Will China be able to pull Venezuela back from the brink?

Posted May 16, 2016 by Karen Graham
Although it is not known what the particulars of the new agreement on the oil-for-loans deal involves between Venezuela and China, it does leave the world to wonder if this means that China will help the OPEC country through its economic crisis.
Opponents of the government of Venezuelan President Nicolas Maduro rally in Caracas on May 14  2016
Opponents of the government of Venezuelan President Nicolas Maduro rally in Caracas on May 14, 2016
Federico Parra, AFP/File
Fighting to keep Venezuela from sinking further into an economic morass, the country's top economic official spoke with Reuters on Monday, saying the country had reached another deal with their top lender, China, extending their oil-for-loans deal.
China has been Venezuela's go-to banker since 2007 when Beijing bankrolled the Hugo Chavez administration until his death in 2013. Now, China is doing the same for Nicolas Maduro with a mix of cash, loans and investment commitments totalling $65 billion, according to a database kept and maintained by Boston University and the Inter−American Dialogue.
China's banks, the China Development Bank and China Ex-Im Bank, lend to Latin American countries. But Venezuela, Argentina and Ecuador have been the main focus of lending agreements with China because these countries cannot borrow easily on the global market.
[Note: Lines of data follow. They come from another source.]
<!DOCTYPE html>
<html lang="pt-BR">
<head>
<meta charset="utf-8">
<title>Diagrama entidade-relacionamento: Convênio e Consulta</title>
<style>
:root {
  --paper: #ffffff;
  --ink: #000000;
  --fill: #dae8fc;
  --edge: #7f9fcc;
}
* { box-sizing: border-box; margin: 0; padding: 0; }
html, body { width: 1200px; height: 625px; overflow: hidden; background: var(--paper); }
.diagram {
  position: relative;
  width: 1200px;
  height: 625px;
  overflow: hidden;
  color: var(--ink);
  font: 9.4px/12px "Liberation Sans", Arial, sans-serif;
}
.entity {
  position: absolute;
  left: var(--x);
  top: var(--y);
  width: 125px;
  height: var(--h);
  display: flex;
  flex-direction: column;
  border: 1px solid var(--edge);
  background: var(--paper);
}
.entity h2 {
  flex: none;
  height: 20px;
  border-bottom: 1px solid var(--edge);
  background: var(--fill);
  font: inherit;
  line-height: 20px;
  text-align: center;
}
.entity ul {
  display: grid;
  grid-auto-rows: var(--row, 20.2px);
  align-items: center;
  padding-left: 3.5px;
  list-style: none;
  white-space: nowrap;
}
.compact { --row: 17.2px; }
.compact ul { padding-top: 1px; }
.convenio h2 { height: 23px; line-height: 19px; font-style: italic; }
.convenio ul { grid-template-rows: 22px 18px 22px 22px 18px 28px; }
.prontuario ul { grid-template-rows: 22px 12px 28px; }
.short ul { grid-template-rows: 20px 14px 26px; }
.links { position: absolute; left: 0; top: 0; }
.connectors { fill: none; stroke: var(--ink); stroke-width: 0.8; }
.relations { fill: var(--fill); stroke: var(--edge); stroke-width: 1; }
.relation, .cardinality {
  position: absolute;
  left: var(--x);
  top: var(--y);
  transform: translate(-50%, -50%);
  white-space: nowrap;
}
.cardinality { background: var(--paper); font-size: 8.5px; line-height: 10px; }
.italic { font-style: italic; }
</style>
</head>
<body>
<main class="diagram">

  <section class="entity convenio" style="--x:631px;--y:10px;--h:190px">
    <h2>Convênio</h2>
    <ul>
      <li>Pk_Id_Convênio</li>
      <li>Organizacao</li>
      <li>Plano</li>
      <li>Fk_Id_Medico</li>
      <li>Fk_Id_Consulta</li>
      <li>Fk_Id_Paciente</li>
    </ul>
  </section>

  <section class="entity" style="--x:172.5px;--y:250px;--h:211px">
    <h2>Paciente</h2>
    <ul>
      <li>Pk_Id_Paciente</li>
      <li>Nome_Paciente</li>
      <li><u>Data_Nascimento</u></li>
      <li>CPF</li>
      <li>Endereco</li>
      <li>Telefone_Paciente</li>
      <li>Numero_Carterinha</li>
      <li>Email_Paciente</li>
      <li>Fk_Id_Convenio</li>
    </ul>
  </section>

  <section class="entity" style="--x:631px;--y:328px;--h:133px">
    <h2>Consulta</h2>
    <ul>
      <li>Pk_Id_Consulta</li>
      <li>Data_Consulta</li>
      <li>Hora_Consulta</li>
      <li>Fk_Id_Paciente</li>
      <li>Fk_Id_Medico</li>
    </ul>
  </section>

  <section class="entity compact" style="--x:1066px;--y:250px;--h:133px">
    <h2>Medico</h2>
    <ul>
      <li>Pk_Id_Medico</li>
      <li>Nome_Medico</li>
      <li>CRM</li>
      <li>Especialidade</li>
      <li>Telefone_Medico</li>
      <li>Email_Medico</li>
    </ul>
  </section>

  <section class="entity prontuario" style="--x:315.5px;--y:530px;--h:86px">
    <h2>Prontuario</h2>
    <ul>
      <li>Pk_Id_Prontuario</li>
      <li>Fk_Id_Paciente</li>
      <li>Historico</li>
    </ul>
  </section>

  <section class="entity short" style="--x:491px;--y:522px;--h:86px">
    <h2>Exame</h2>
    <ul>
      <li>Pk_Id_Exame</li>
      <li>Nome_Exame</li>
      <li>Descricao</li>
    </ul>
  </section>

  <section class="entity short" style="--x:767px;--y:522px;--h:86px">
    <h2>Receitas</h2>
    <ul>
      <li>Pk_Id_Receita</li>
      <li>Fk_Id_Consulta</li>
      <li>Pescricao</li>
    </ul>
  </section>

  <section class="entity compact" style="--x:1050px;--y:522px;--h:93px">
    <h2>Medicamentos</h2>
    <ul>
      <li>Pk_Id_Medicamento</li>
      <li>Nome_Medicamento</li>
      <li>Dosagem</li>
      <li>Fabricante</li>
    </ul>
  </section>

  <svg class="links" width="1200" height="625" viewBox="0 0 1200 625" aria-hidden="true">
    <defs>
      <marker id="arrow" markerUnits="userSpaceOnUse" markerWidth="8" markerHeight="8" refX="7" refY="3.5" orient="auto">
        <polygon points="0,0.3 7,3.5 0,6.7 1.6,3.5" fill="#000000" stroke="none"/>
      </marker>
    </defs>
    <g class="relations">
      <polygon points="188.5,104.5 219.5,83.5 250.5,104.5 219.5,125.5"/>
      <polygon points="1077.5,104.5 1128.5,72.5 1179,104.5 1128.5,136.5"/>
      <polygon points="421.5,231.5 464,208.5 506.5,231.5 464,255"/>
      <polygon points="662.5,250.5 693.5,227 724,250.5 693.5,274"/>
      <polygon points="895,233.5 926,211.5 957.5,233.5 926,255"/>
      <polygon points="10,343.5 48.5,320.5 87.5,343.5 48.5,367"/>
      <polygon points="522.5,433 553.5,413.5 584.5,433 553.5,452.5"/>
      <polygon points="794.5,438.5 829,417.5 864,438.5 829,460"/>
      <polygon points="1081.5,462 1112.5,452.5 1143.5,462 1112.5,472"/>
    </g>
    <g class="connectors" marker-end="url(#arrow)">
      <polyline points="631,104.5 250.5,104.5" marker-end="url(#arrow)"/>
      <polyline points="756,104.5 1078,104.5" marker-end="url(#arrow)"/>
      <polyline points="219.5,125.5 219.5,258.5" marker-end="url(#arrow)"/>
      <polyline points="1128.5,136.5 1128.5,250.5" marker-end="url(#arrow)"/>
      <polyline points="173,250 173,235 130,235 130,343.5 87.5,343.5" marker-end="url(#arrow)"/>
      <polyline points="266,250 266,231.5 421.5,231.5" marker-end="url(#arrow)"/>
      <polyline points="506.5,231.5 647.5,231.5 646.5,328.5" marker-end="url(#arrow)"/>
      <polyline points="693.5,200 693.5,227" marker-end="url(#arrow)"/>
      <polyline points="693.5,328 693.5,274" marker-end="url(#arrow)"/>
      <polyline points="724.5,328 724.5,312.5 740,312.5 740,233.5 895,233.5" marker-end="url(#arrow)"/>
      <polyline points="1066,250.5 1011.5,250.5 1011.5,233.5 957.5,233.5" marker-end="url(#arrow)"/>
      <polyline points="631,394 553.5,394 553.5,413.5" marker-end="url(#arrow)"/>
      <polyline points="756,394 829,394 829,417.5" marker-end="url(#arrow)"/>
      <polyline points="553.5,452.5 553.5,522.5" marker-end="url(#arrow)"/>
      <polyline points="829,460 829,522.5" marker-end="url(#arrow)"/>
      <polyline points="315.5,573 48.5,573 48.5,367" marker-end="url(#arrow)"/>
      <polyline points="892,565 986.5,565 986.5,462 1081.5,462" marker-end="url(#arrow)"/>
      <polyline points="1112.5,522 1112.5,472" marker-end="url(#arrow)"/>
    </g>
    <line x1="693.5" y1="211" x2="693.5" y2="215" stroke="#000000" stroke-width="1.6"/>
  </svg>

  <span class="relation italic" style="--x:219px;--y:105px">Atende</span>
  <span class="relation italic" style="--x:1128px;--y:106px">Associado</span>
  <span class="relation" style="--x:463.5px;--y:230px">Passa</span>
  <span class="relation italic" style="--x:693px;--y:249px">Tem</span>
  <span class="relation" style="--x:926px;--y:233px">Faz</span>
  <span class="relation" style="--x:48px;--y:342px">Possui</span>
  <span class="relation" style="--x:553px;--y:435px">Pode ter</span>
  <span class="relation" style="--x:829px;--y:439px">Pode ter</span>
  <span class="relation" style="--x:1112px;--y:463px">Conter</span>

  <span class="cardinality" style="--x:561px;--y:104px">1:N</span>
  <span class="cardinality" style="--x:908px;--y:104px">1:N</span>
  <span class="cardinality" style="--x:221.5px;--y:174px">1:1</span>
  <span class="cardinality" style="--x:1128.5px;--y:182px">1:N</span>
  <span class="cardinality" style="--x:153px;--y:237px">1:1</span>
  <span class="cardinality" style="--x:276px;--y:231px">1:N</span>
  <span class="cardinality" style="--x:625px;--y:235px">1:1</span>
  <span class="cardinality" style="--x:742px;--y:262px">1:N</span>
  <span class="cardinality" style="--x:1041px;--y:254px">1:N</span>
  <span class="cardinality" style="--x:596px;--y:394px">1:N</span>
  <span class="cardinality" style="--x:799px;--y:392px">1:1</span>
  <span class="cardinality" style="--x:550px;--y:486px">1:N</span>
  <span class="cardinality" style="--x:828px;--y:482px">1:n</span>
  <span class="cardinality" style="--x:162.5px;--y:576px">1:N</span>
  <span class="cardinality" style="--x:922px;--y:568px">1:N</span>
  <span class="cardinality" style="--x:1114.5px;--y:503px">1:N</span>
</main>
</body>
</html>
China looks on these loans as not only being profit-driven but as being a way to create good diplomatic relations.
Venezuela's Economy Vice-President Miguel Perez told Reuters on Monday that "all" conditions, including loan time-frames, investment amounts and other aspects of the oil-for-loans contracts have been approved. "Today we can say that we've agreed to new commercial conditions that are adapted to the country's reality," Perez said in an interview in his office at the Industry Ministry, which he also heads. He declined to elaborate.
The Daily Mail is reporting that Chinese officials could not be immediately reached for comment. But when asked earlier on Monday if China was going to give aid to Caracas, a spokesperson for China's Foreign Ministry said Venezuela's economic crisis was a domestic matter.
There is still the very real fear the state-run oil company PDVSA could default. But Perez reaffirmed that the $4 billion debt would be honored. The company's president said it was in talks with international banks over refinancing debt. While Perez is said to be more inclined toward reforms than other socialist party members, it is doubtful if he alone could succeed in turning around the economy, given the dire predicament it is in now.
It is a really big mess right now, and with Venezuela on the brink, it will be worth watching closely to see what happens next. Let's hope the country doesn't fall into open rebellion, or worse.